▶ _PROVIDED INFORMATION_:
::::::

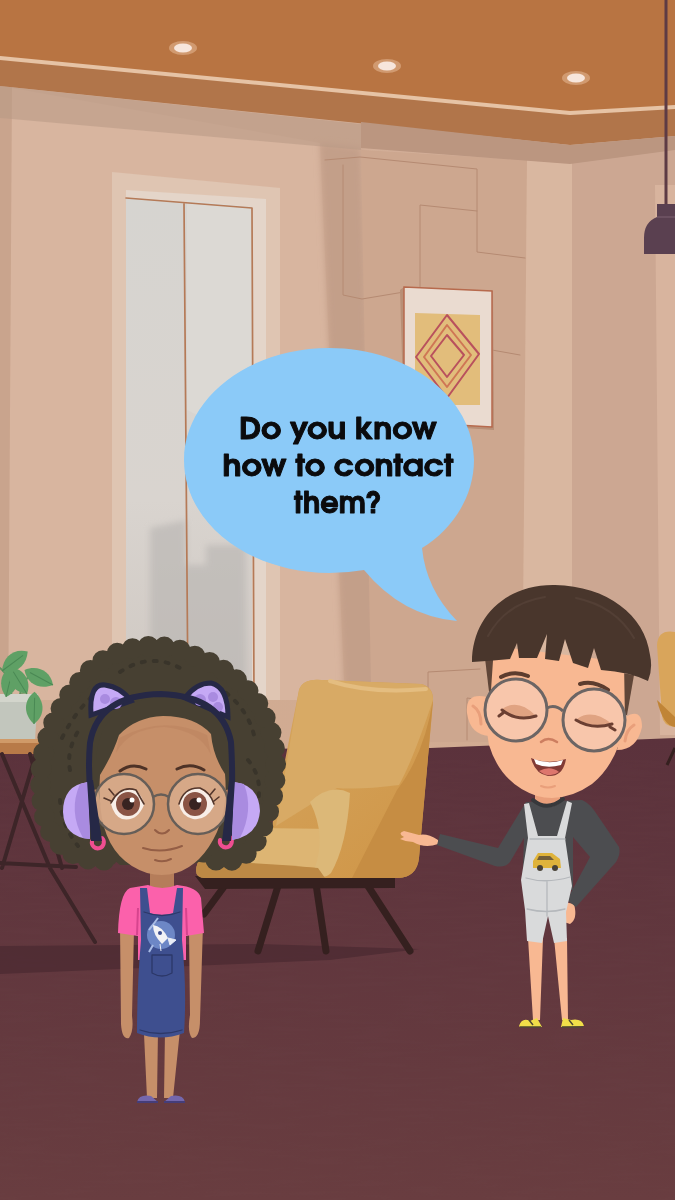
<!DOCTYPE html>
<html lang="en">
<head>
<meta charset="utf-8">
<title>Lounge conversation</title>
<style>
:root{--wall:#d3b099;--floor:#64383e;--ceiling:#b87442;--bubble:#8bcaf8;--ink:#0b0b0d;--chair:#d9a55b;--chair-dark:#c68f45;--leg:#35201f;--curl:#474032;--girl-skin:#c68f69;--girl-shade:#b57d5a;--band:#262846;--lilac:#c5a9f5;--pink:#fb61ab;--denim:#3e4f8f;--boy-skin:#f8b892;--boy-shade:#e99f7b;--boy-hair:#49362c;--grey:#4c4d50;--overall:#d9dadb}
html,body{margin:0;width:675px;height:1200px;overflow:hidden;background:var(--wall)}
svg{display:block}
.speech{font:600 30px "TeX Gyre Adventor","Lato",sans-serif;fill:var(--ink);stroke:var(--ink);stroke-width:.9;stroke-linejoin:round;text-anchor:middle}
.line{fill:none;stroke-linecap:round;stroke-linejoin:round}
</style>
</head>
<body>
<svg width="675" height="1200" viewBox="0 0 675 1200">
<defs>
<linearGradient id="wallTone" x1="0" y1="0" x2="0" y2="1"><stop offset="0" stop-color="#d2ae98"/><stop offset="1" stop-color="#d0a98e"/></linearGradient>
<linearGradient id="glass" x1="0" y1="0" x2="0" y2="1"><stop offset="0" stop-color="#d6d4d0"/><stop offset=".6" stop-color="#d9d4cf"/><stop offset="1" stop-color="#cfc8c2"/></linearGradient>
<linearGradient id="floorTone" x1="0" y1="0" x2="0" y2="1"><stop offset="0" stop-color="#5b323c"/><stop offset="1" stop-color="#693d40"/></linearGradient>
<linearGradient id="chairTone" x1="0" y1="0" x2="1" y2="1"><stop offset="0" stop-color="#d6a863"/><stop offset="1" stop-color="#cf9546"/></linearGradient>
<filter id="soft" x="-20%" y="-20%" width="140%" height="140%"><feGaussianBlur stdDeviation="3"/></filter>
<filter id="grain" x="0" y="0" width="100%" height="100%"><feTurbulence type="fractalNoise" baseFrequency=".02 .25" numOctaves="2" seed="4"/><feColorMatrix values="0 0 0 0 .2 0 0 0 0 .1 0 0 0 0 .1 0 0 0 .22 -.05"/></filter>
<g id="ceilingLight"><ellipse rx="14" ry="7" fill="#d19a70"/><ellipse rx="9" ry="4.5" fill="#f7e6dc"/></g>
<g id="leaf"><path d="M0 0C-12 -8 -14 -22 -4 -32C8 -24 10 -10 0 0Z" fill="#5fa065"/><path d="M0 0L-3 -26" stroke="#4a8854" fill="none"/></g>
</defs>

<g id="walls">
<rect width="675" height="1200" fill="url(#wallTone)"/>
<path d="M0 86L320 143L345 700H0Z" fill="#d8b59f"/>
<path d="M0 86H12L8 740H0Z" fill="#c9a48d"/>
<path d="M320 143L361 148L378 715H345Z" fill="#c39f89" filter="url(#soft)"/>
<path d="M361 150L527 160L522 742H372Z" fill="#cda78f"/>
<path d="M527 160H572V740H522Z" fill="#d9b7a0"/>
<path d="M572 160L675 148V740H572Z" fill="#cca792"/>
<path d="M655 185H675V735H660Z" fill="#d8b49e"/>
<path class="line" d="M325 160L360 157L477 169V252L525 258M343 165V295L362 299L404 292M420 292V205L477 211M492 350L520 355M428 740V672L480 669M467 740V698L482 700" stroke="#b58a72"/>
</g>

<g id="window">
<path d="M112 172L280 188V700H112Z" fill="#dfc5b2"/>
<path d="M126 190L266 199V700H126Z" fill="#e4d5c9"/>
<path d="M126 198L252 207V700H126Z" fill="url(#glass)"/>
<path d="M150 700V528L186 520V565H206V545H246V700Z" fill="#b9b6b3" opacity=".65" filter="url(#soft)"/>
<path d="M187 200L252 207V440L187 410Z" fill="#dedbd6" opacity=".8"/>
<path class="line" d="M126 198L252 208L254 700M184 203L188 700" stroke="#b57a57" stroke-width="1.7"/>
</g>

<g id="ceiling">
<path d="M0 56L570 111L675 105V136L570 145L0 86Z" fill="#b1754a"/>
<path d="M0 86L361 124V150L0 118Z" fill="#b99a85" opacity=".55"/>
<path d="M361 122L570 145L675 136V150L570 164L361 148Z" fill="#bb9680"/>
<path d="M0 0H675V108L570 112L0 57Z" fill="var(--ceiling)"/>
<path class="line" d="M0 58L570 113L675 107" stroke="#e6c3a5" stroke-width="4"/>
<use href="#ceilingLight" x="183" y="48"/><use href="#ceilingLight" x="387" y="66"/><use href="#ceilingLight" x="576" y="78"/>
</g>

<g id="pendantLamp"><path d="M666 0V206" stroke="#5d3b44" stroke-width="3"/><path d="M657 204H675V254H644V238Q644 222 657 217Z" fill="#5a4050"/><path d="M657 217H675" stroke="#6b5060" stroke-width="2"/></g>

<g id="wallPrint">
<path d="M400 290L404 287L493 291L494 430L404 424Z" fill="#b98f76"/>
<path d="M404 287L492 291V427L404 422Z" fill="#eadbd0" stroke="#b76a4d" stroke-width="1.5"/>
<path d="M415 313L480 315V405H415Z" fill="#e2bd7b"/>
<g class="line" stroke="#b9515d" stroke-width="2"><path d="M447 315L479 354L447 398L416 357Z"/><path d="M447 325L471 355L447 387L424 357Z" stroke="#cf7655"/><path d="M447 335L464 355L447 377L431 356Z"/></g>
</g>

<g id="floor"><path d="M0 750L430 748L675 738V1200H0Z" fill="url(#floorTone)"/><rect y="760" width="675" height="440" filter="url(#grain)" opacity=".4"/><path d="M0 946L260 944L420 949L330 960L0 974Z" fill="#4d2b33" opacity=".8"/></g>

<g id="sideChair"><path d="M675 632Q658 629 657 645L662 716Q663 726 675 727Z" fill="var(--chair)"/><path d="M657 700Q663 726 675 727V717Z" fill="#c08436"/><path d="M675 748L667 765" stroke="var(--leg)" stroke-width="3"/></g>

<g id="plantTable">
<path class="line" d="M12 700Q10 675 0 668M18 705Q22 675 37 672M15 700Q24 685 36 710" stroke="#62935f" stroke-width="2"/>
<path d="M0 694H38L35 740H0Z" fill="#c2c6bd"/><path d="M0 694H38L37 702H0Z" fill="#d3d5cc"/>
<use href="#leaf" transform="translate(53 685) rotate(-55)"/><use href="#leaf" transform="translate(6 697) rotate(20)"/><use href="#leaf" transform="translate(34 724) rotate(8)"/><use href="#leaf" transform="translate(2 671) rotate(60)"/><use href="#leaf" transform="translate(27 694) rotate(-25)"/>
<path d="M0 739H60V754H0Z" fill="#b87a48"/><path d="M0 739H60V743H0Z" fill="#d09a68"/>
<path class="line" d="M36 754L2 868M2 754L50 868L95 942M0 863L76 867M30 754L62 868" stroke="#3d2528" stroke-width="4"/>
</g>

<g id="armchair">
<path class="line" d="M278 886L258 951M316 884L326 951M368 886L410 951M226 884L204 914" stroke="var(--leg)" stroke-width="7"/>
<path d="M195 876L395 878V888L205 889Z" fill="var(--leg)"/>
<path d="M299 690Q303 678 322 680L421 684Q434 687 433 702L419 858Q417 877 398 878H205Q192 878 198 862L235 842L272 826Z" fill="url(#chairTone)"/>
<path d="M433 700L419 858Q417 877 398 878H352L397 790Q424 755 433 700Z" fill="#c68d43"/>
<path d="M299 690Q303 678 322 680L421 684Q433 687 433 700Q413 760 399 785Q360 790 337 788L276 826Z" fill="#d8aa65"/>
<path d="M330 681Q370 694 426 689" class="line" stroke="#e4bd80" stroke-width="4"/>
<path d="M200 850Q220 830 260 828L332 829L318 868Q260 864 200 862Z" fill="#ddb573"/>
<path d="M310 802Q330 783 350 793Q347 845 331 873Q321 882 314 870Q327 836 310 802Z" fill="#dcb878"/>
<path d="M198 862Q260 862 318 868L325 878H205Q192 878 198 862Z" fill="#bd8945"/>
</g>

<g id="speechBubble">
<path d="M329 348C409 348 474 398 474 460C474 497 452 530 422 548Q426 589 457 621Q402 616 364 570Q347 573 329 573C249 573 184 523 184 460C184 398 249 348 329 348Z" fill="var(--bubble)"/>
<text class="speech"><tspan x="338" y="439" textLength="198" lengthAdjust="spacingAndGlyphs">Do you know</tspan><tspan x="338" y="476" textLength="231" lengthAdjust="spacingAndGlyphs">how to contact</tspan><tspan x="338" y="513" textLength="88" lengthAdjust="spacingAndGlyphs">them?</tspan></text>
</g>

<g id="girl">
<g id="curls">
<path id="curlShape" d="M104 860C70 862 44 838 42 800C36 760 50 715 82 680C108 645 160 638 194 656C228 668 256 692 266 720C282 752 276 800 262 828C252 858 232 866 208 858L160 800Z" fill="var(--curl)"/>
<use href="#curlShape" class="line" stroke="var(--curl)" stroke-width="21" stroke-dasharray="0 16"/>
<path class="line" d="M62 738Q80 702 108 684M70 770Q66 750 80 728M120 672Q150 652 180 668M216 686Q246 704 254 735M248 760Q268 784 252 820M60 800Q62 826 78 846" stroke="#39342a" stroke-width="4" stroke-dasharray="3 9"/>
</g>
<g id="girlBody">
<path d="M150 1030H158L157 1098H147L144 1034ZM165 1030H180L173 1098H164Z" fill="var(--girl-skin)"/>
<path d="M137 1102Q139 1094 151 1096L158 1102ZM164 1102L171 1096Q183 1094 185 1102Z" fill="#7467ad"/><path d="M137 1102H158M164 1102H185" stroke="#453d79" stroke-width="2"/>
<path d="M120 925L134 930L132 1016Q134 1031 129 1038Q122 1040 121 1024ZM189 930L203 925L200 1020Q200 1038 192 1038Q187 1032 190 1015Z" fill="var(--girl-skin)"/>
<path d="M150 868H174V892H150Z" fill="var(--girl-shade)"/>
<path d="M148 885Q162 891 177 885Q198 887 201 898L204 933L186 936V960H138V936L118 933Q119 893 130 888Z" fill="var(--pink)"/>
<path d="M138 908L137 935M186 908L187 935" stroke="#d7448e" stroke-width="2"/>
<path d="M140 888H147L150 913Q162 917 173 913L177 888H183L182 940Q187 990 184 1033Q160 1042 137 1033Q137 985 141 940Z" fill="var(--denim)"/>
<path d="M152 955H172V973Q162 979 152 973ZM144 912Q162 919 180 912M140 1030Q160 1037 182 1030" class="line" stroke="#2c3869" stroke-width="1.3"/>
<circle cx="161" cy="935" r="14" fill="#6d87c6"/><path d="M149 930L158 918M153 945L149 952" stroke="#a9bce5" stroke-width="2"/>
<path d="M153 925Q162 926 168 938L162 944Q153 935 153 925Z" fill="#f3f3f5"/><path d="M160 944L161 951M168 938L176 940L170 945Z" stroke="#e9edf6" fill="#e9edf6"/><circle cx="160" cy="933" r="2" fill="var(--denim)"/>
</g>
<g id="girlHead">
<path d="M96 845V760Q100 700 162 697Q224 698 231 760V838Q215 858 190 865H120Z" fill="var(--curl)"/>
<path d="M98 790Q89 787 91 803Q94 823 104 822ZM226 790Q234 787 232 803Q229 823 218 822Z" fill="var(--girl-shade)"/>
<path d="M100 775Q113 754 119 735Q136 717 163 716Q195 716 211 734Q213 756 225 774Q228 807 217 832Q202 865 176 873Q162 877 147 873Q114 862 104 827Q98 804 100 775Z" fill="var(--girl-skin)"/>
<path d="M119 738Q163 714 207 735L211 755Q201 731 164 727Q128 729 116 753Z" fill="var(--girl-shade)" opacity=".35"/>
<path class="line" d="M120 771Q132 762 146 769M177 769Q191 762 204 770" stroke="#4d3226" stroke-width="3"/>
<g fill="#e4bea0" fill-opacity=".55" stroke="#665e58" stroke-width="2.5"><circle cx="124" cy="804" r="30"/><circle cx="198" cy="804" r="30"/><path d="M153 797Q161 792 169 797" fill="none"/></g>
<g id="girlEyes"><path d="M111 804Q119 786 135 790Q143 796 144 805Q137 822 122 819Q114 816 111 804ZM179 804Q183 789 197 788Q211 792 214 806Q206 821 193 819Q181 816 179 804Z" fill="#f8eee7"/><path class="line" d="M111 803Q120 785 136 790L144 804M179 804Q184 787 200 788Q210 792 214 804M111 801L104 798M114 795L109 789M214 801L219 797M210 795L215 789" stroke="#54372c" stroke-width="1.6"/><g fill="#8a5445"><circle cx="128" cy="804" r="12"/><circle cx="195" cy="804" r="12"/></g><g fill="#382321"><circle cx="128" cy="804" r="6"/><circle cx="195" cy="804" r="6"/></g><g fill="#fff"><circle cx="132" cy="800" r="2.5"/><circle cx="199" cy="800" r="2.5"/></g></g>
<path class="line" d="M155 830Q162 837 169 830M143 848Q162 854 182 846M155 860Q163 863 171 859" stroke="#945e45" stroke-width="2"/>
<path class="line" d="M102 838A6 6 0 1 1 92 841M220 840A6 6 0 1 0 230 837" stroke="#ef4e91" stroke-width="4"/>
</g>
<g id="catHeadphones">
<path d="M91 715Q89 683 105 685Q121 687 131 701ZM185 698Q196 683 211 683Q228 687 228 717Z" fill="var(--lilac)" stroke="var(--band)" stroke-width="5"/>
<g fill="#a98be0"><circle cx="105" cy="699" r="5"/><circle cx="116" cy="703" r="6"/><circle cx="200" cy="700" r="6"/><circle cx="213" cy="697" r="5"/><circle cx="218" cy="707" r="5"/></g>
<path class="line" d="M98 834Q86 790 90 743Q98 695 161 694Q222 696 231 742Q234 790 229 834" stroke="var(--band)" stroke-width="6"/>
<path d="M88 782Q63 785 63 812Q64 837 90 839ZM234 782Q259 785 260 811Q258 836 232 840Z" fill="var(--lilac)"/><path d="M80 784Q68 811 83 838L90 839L88 782ZM244 784Q254 810 240 838L232 840L234 782Z" fill="#a98be0"/>
<path d="M87 780H93L102 841H91ZM229 780H235L231 841H222Z" fill="var(--band)"/>
</g>
</g>

<g id="boy">
<g id="boyBody">
<path d="M528 938H543L540 1020H533ZM554 938H567L568 1020H562Z" fill="var(--boy-skin)"/>
<path d="M519 1026Q522 1017 530 1021L537 1018L542 1027H520ZM561 1027L563 1018L571 1020Q582 1018 584 1026Z" fill="#f0df49"/><path d="M520 1027H541M562 1027H583M529 1020L533 1025M569 1020L573 1025" stroke="#4f4a32" stroke-width="1.5"/>
<path d="M564 902L574 904Q578 919 570 924L564 922Z" fill="var(--boy-skin)"/>
<path d="M438 840Q427 833 419 835L404 831Q397 833 404 837L400 839Q406 842 413 842Q425 849 438 844Z" fill="var(--boy-skin)"/>
<path d="M526 802L582 800Q590 803 598 816L619 847Q621 854 616 862L576 907L567 900L590 857L573 837V890H522L524 838L510 862Q505 868 495 866L437 845L440 834L498 848Z" fill="var(--grey)"/>
<path d="M535 782H560V803Q548 811 535 803Z" fill="var(--boy-shade)"/><path d="M533 800Q547 812 563 799" class="line" stroke="#37383b" stroke-width="4"/>
<path d="M524 804L529 803L538 836H557L567 801L572 803L565 838L572 886L566 912L567 941L554 943L548 916L542 943L527 941L525 910L521 880L528 838Z" fill="var(--overall)"/>
<path class="line" d="M530 839H565M526 878Q546 884 570 877M527 909Q547 914 565 909M547 881V916" stroke="#b5b8bc" stroke-width="1.3"/>
<path d="M533 861L538 853H552L560 859L561 868H533Z" fill="#dfb33b"/><path d="M539 856H550L554 860H537Z" fill="#725e39"/><g fill="#494237"><circle cx="540" cy="868" r="3"/><circle cx="555" cy="868" r="3"/></g>
</g>
<g id="boyHead">
<path d="M487 697Q465 692 467 713Q470 735 490 736ZM625 717Q642 707 642 727Q637 750 617 750Z" fill="var(--boy-skin)"/><path class="line" d="M473 706Q481 711 481 724M634 725Q626 730 625 741" stroke="var(--boy-shade)" stroke-width="3"/>
<path d="M484 650L490 700L627 715L634 675Z" fill="#604638"/>
<path d="M494 646L624 662L625 722Q617 764 592 784Q565 803 537 796Q501 784 489 745Q484 722 491 690Z" fill="var(--boy-skin)"/>
<path d="M472 662C472 617 506 584 555 585C607 586 645 615 650 655Q653 669 648 681Q630 672 601 670L594 648L588 668L573 663L565 639L559 661L545 659L547 634L537 658L519 658L517 643L510 659Q490 661 472 662Z" fill="var(--boy-hair)"/>
<path class="line" d="M488 636Q506 603 545 597M576 598Q615 606 634 638" stroke="#58443a" stroke-width="2" opacity=".7"/>
<path class="line" d="M501 677Q514 670 528 676M580 684Q594 680 608 690" stroke="#5e3d2e" stroke-width="4"/>
<g fill="#f9d1bd" fill-opacity=".6" stroke="#6c6564" stroke-width="3"><circle cx="516" cy="710" r="31"/><circle cx="594" cy="720" r="31"/><path d="M547 708Q555 704 563 711" fill="none"/></g>
<g id="boyEyes"><path d="M502 709Q518 698 535 715Q517 723 502 709ZM577 719Q592 708 612 724Q593 731 577 719Z" fill="#e0a382"/><path class="line" d="M502 710Q517 722 536 716M576 720Q592 730 612 724M503 713L499 716M610 727L615 730" stroke="#6b3f32" stroke-width="3"/></g>
<path class="line" d="M541 742Q548 736 557 742" stroke="#cd7e60" stroke-width="2.5"/>
<path d="M531 758Q548 765 566 759Q563 777 548 776Q535 774 531 758Z" fill="#813a35"/><path d="M534 759Q548 765 563 760L561 765Q547 769 536 764Z" fill="#fff"/><path d="M539 771Q550 765 559 772Q549 779 539 771Z" fill="#dd766d"/>
<path class="line" d="M541 786Q548 789 555 786" stroke="var(--boy-shade)" stroke-width="2"/>
</g>
</g>
</svg>
</body>
</html>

::::::

▶ _HOW TO COMPLETE THIS TASK_: The required result is an exact repeat of the records above from the line containing "742Q548 736 557" to their final line.

▶ _RESULT OF THIS TASK_:
<path class="line" d="M541 742Q548 736 557 742" stroke="#cd7e60" stroke-width="2.5"/>
<path d="M531 758Q548 765 566 759Q563 777 548 776Q535 774 531 758Z" fill="#813a35"/><path d="M534 759Q548 765 563 760L561 765Q547 769 536 764Z" fill="#fff"/><path d="M539 771Q550 765 559 772Q549 779 539 771Z" fill="#dd766d"/>
<path class="line" d="M541 786Q548 789 555 786" stroke="var(--boy-shade)" stroke-width="2"/>
</g>
</g>
</svg>
</body>
</html>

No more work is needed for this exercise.